During the thirteen weeks ended May 5, 2007, the total gross unrecognized tax benefits did not change materially.
We conduct business globally and, as a result, file income tax returns in the U.S. federal jurisdiction and various state and foreign jurisdictions. In the normal course of business, we are subject to examination by taxing authorities throughout the world, including such major jurisdictions as Canada, France, Hong Kong, Japan, the U.K. and the United States.
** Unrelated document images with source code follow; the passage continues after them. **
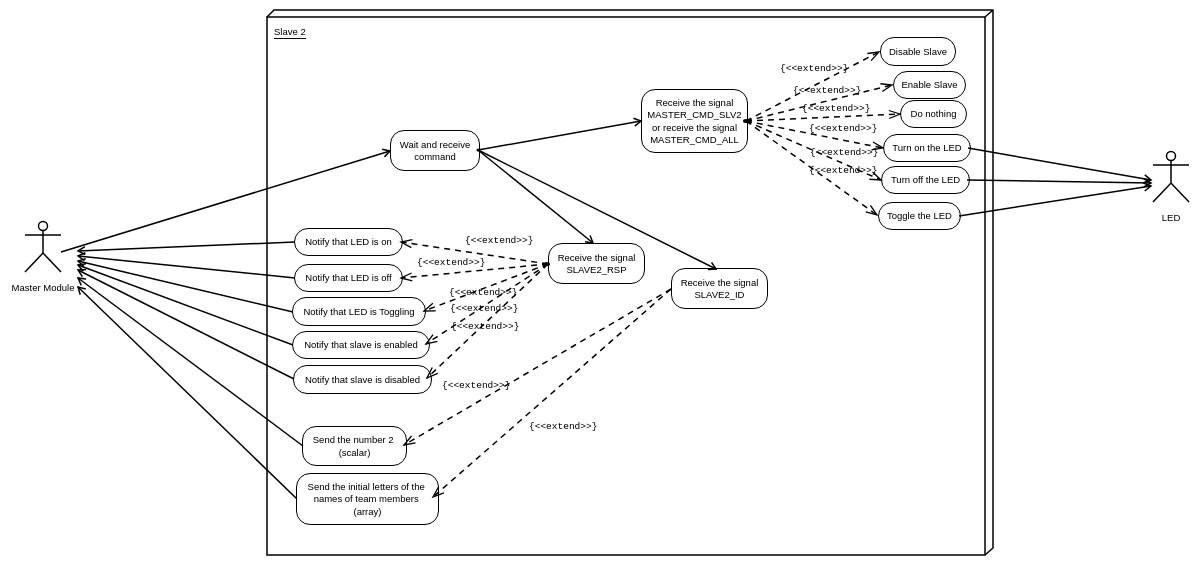
<!DOCTYPE html>
<html lang="en">
<head>
<meta charset="utf-8">
<title>Slave 2 use case diagram</title>
<style>
:root { --ink: #000; --paper: #fff; --stroke: 1.5px; }
* { box-sizing: border-box; }
html, body { margin: 0; overflow: hidden; background: var(--paper); }
.diagram {
  position: relative; width: 1200px; height: 565px; overflow: hidden;
  background: var(--paper); color: var(--ink);
  font: 9.5px/12.4px "Liberation Sans", Arial, sans-serif;
}
.layer { position: absolute; left: 0; top: 0; fill: none; stroke: var(--ink); stroke-width: 1.5; }
.system-name {
  position: absolute; left: 274px; top: 25px; margin: 0; height: 14px;
  font: inherit; line-height: 13px; border-bottom: 1px solid var(--ink);
}
.use-case {
  position: absolute; display: flex; align-items: center; justify-content: center;
  padding-top: 1px; text-align: center; white-space: nowrap;
  background: var(--paper); border: var(--stroke) solid var(--ink); border-radius: 14px;
}
.actor-name { position: absolute; transform: translateX(-50%); white-space: nowrap; }
.extend {
  position: absolute; transform: translateY(-50%); white-space: nowrap;
  font-family: "Liberation Mono", "Courier New", monospace;
}
.flow { marker-end: url(#flow-head); }
.extension { stroke-dasharray: 6 5; marker-end: url(#extension-head); }
.origins { fill: var(--ink); stroke: none; }
</style>
</head>
<body>
<main class="diagram">
  <svg class="layer" width="1200" height="565" viewBox="0 0 1200 565" aria-hidden="true">
    <defs>
      <g id="actor">
        <circle cx="0" cy="5" r="4.5"/>
        <path d="M0 10V32M-18 14H18M-18 51L0 32L18 51"/>
      </g>
    </defs>
    <g class="system-box">
      <path d="M267 17L274 10H993V548L985 555M985 17L993 10"/>
      <rect x="267" y="17" width="718" height="538"/>
    </g>
    <use href="#actor" x="43" y="221"/>
    <use href="#actor" x="1171" y="151"/>
  </svg>

  <h1 class="system-name">Slave 2</h1>
  <div class="actor-name" style="left:43px;top:282px">Master Module</div>
  <div class="actor-name" style="left:1171px;top:212px">LED</div>

  <section aria-label="Commands">
    <div class="use-case" style="left:390px;top:130px;width:90px;height:41px">Wait and receive<br>command</div>
    <div class="use-case" style="left:641px;top:89px;width:107px;height:64px">Receive the signal<br>MASTER_CMD_SLV2<br>or receive the signal<br>MASTER_CMD_ALL</div>
    <div class="use-case" style="left:548px;top:243px;width:97px;height:41px">Receive the signal<br>SLAVE2_RSP</div>
    <div class="use-case" style="left:671px;top:268px;width:97px;height:41px">Receive the signal<br>SLAVE2_ID</div>
  </section>

  <section aria-label="LED actions">
    <div class="use-case" style="left:880px;top:37px;width:76px;height:29px">Disable Slave</div>
    <div class="use-case" style="left:893px;top:71px;width:73px;height:28px">Enable Slave</div>
    <div class="use-case" style="left:900px;top:100px;width:67px;height:28px">Do nothing</div>
    <div class="use-case" style="left:883px;top:134px;width:88px;height:28px">Turn on the LED</div>
    <div class="use-case" style="left:881px;top:166px;width:89px;height:28px">Turn off the LED</div>
    <div class="use-case" style="left:878px;top:202px;width:83px;height:28px">Toggle the LED</div>
  </section>

  <section aria-label="Responses">
    <div class="use-case" style="left:294px;top:228px;width:109px;height:28px">Notify that LED is on</div>
    <div class="use-case" style="left:294px;top:264px;width:109px;height:28px">Notify that LED is off</div>
    <div class="use-case" style="left:292px;top:297px;width:134px;height:29px">Notify that LED is Toggling</div>
    <div class="use-case" style="left:292px;top:331px;width:138px;height:28px">Notify that slave is enabled</div>
    <div class="use-case" style="left:293px;top:365px;width:139px;height:29px">Notify that slave is disabled</div>
    <div class="use-case" style="left:302px;top:426px;width:105px;height:40px"><span>Send the number 2&nbsp;<br>(scalar)</span></div>
    <div class="use-case" style="left:296px;top:473px;width:143px;height:52px"><span>Send the initial letters of the&nbsp;<br>names of team members&nbsp;<br>(array)</span></div>
  </section>

  <svg class="layer" width="1200" height="565" viewBox="0 0 1200 565" aria-hidden="true">
    <defs>
      <marker id="flow-head" markerUnits="userSpaceOnUse" markerWidth="12" markerHeight="12" refX="9" refY="6" orient="auto">
        <path d="M2 2L9 6L2 10" fill="none" stroke="#000" stroke-width="1.5"/>
      </marker>
      <marker id="extension-head" markerUnits="userSpaceOnUse" markerWidth="15" markerHeight="12" refX="12" refY="6" orient="auto">
        <path d="M1 2L12 6L1 10" fill="none" stroke="#000" stroke-width="1.3"/>
      </marker>
    </defs>
    <g class="command-flows">
      <path class="flow" d="M61 252L390 151"/>
      <path class="flow" d="M478 150L641 121"/>
      <path class="flow" d="M478 150L593 243"/>
      <path class="flow" d="M478 150L716 269"/>
    </g>
    <g class="led-flows">
      <path class="flow" d="M968 148L1151 180"/>
      <path class="flow" d="M967 180L1151 183"/>
      <path class="flow" d="M959 216L1151 186"/>
    </g>
    <g class="response-flows">
      <path class="flow" d="M295 242L78 251"/>
      <path class="flow" d="M295 278L78 256"/>
      <path class="flow" d="M293 312L78 261"/>
      <path class="flow" d="M293 345L78 265"/>
      <path class="flow" d="M294 379L78 270"/>
      <path class="flow" d="M303 446L78 278"/>
      <path class="flow" d="M297 499L78 287"/>
    </g>
    <g class="action-extensions">
      <path class="extension" d="M746 121L879 52"/>
      <path class="extension" d="M746 121L892 85"/>
      <path class="extension" d="M746 121L900 114"/>
      <path class="extension" d="M746 121L883 148"/>
      <path class="extension" d="M746 121L881 180"/>
      <path class="extension" d="M746 121L877 215"/>
    </g>
    <g class="response-extensions">
      <path class="extension" d="M548 264L401 242"/>
      <path class="extension" d="M548 264L401 278"/>
      <path class="extension" d="M548 264L424 311"/>
      <path class="extension" d="M548 264L426 344"/>
      <path class="extension" d="M548 264L427 378"/>
      <path class="extension" d="M671 289L404 445"/>
      <path class="extension" d="M671 289L433 497"/>
    </g>
    <g class="origins">
      <ellipse cx="746" cy="121" rx="3" ry="2"/>
      <ellipse cx="547" cy="264" rx="3" ry="2"/>
      <circle cx="478" cy="150" r="1.5"/>
    </g>
  </svg>

  <section aria-label="Extend relations">
    <span class="extend" style="left:780px;top:69px">{&lt;&lt;extend&gt;&gt;}</span>
    <span class="extend" style="left:793px;top:91px">{&lt;&lt;extend&gt;&gt;}</span>
    <span class="extend" style="left:802px;top:109px">{&lt;&lt;extend&gt;&gt;}</span>
    <span class="extend" style="left:809px;top:129px">{&lt;&lt;extend&gt;&gt;}</span>
    <span class="extend" style="left:810px;top:153px">{&lt;&lt;extend&gt;&gt;}</span>
    <span class="extend" style="left:809px;top:171px">{&lt;&lt;extend&gt;&gt;}</span>
    <span class="extend" style="left:465px;top:241px">{&lt;&lt;extend&gt;&gt;}</span>
    <span class="extend" style="left:417px;top:263px">{&lt;&lt;extend&gt;&gt;}</span>
    <span class="extend" style="left:449px;top:293px">{&lt;&lt;extend&gt;&gt;}</span>
    <span class="extend" style="left:450px;top:309px">{&lt;&lt;extend&gt;&gt;}</span>
    <span class="extend" style="left:451px;top:327px">{&lt;&lt;extend&gt;&gt;}</span>
    <span class="extend" style="left:442px;top:386px">{&lt;&lt;extend&gt;&gt;}</span>
    <span class="extend" style="left:529px;top:427px">{&lt;&lt;extend&gt;&gt;}</span>
  </section>
</main>
</body>
</html>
With few exceptions, we are no longer subject to U.S. federal, state, local, or non-U.S. income tax examinations for fiscal years before 1997. We do not anticipate that total gross unrecognized tax benefits will significantly change as a result of the settlement of audits or the expiration of statutes of limitations within the next 12 months.
Pursuant to the guidance provided in Accounting Principles Board Opinion No. (APB) 23 and SFAS 109, except where required by U.S. tax law, we have historically elected not to provide for U.S. income taxes with respect to the undistributed earnings of our foreign subsidiaries as we have intended to utilize those earnings in the foreign operations for an indefinite period of time or repatriate such earnings only when tax effective to do so. In April 2007, we assessed the anticipated cash needs and overall financial position of our Canadian subsidiaries. As a result, we have determined that we no longer intend to utilize $88 million of the undistributed earnings of our Canadian subsidiaries in foreign operations indefinitely. Accordingly, we have established a deferred tax asset for U.S. income taxes with respect to this portion of the undistributed earnings of our Canadian subsidiaries as of May 5, 2007 and have recorded a related tax benefit of $3 million. We intend to utilize the remainder of the undistributed earnings of our foreign subsidiaries in the foreign operations for an indefinite period of time or repatriate such earnings only when tax effective to do so.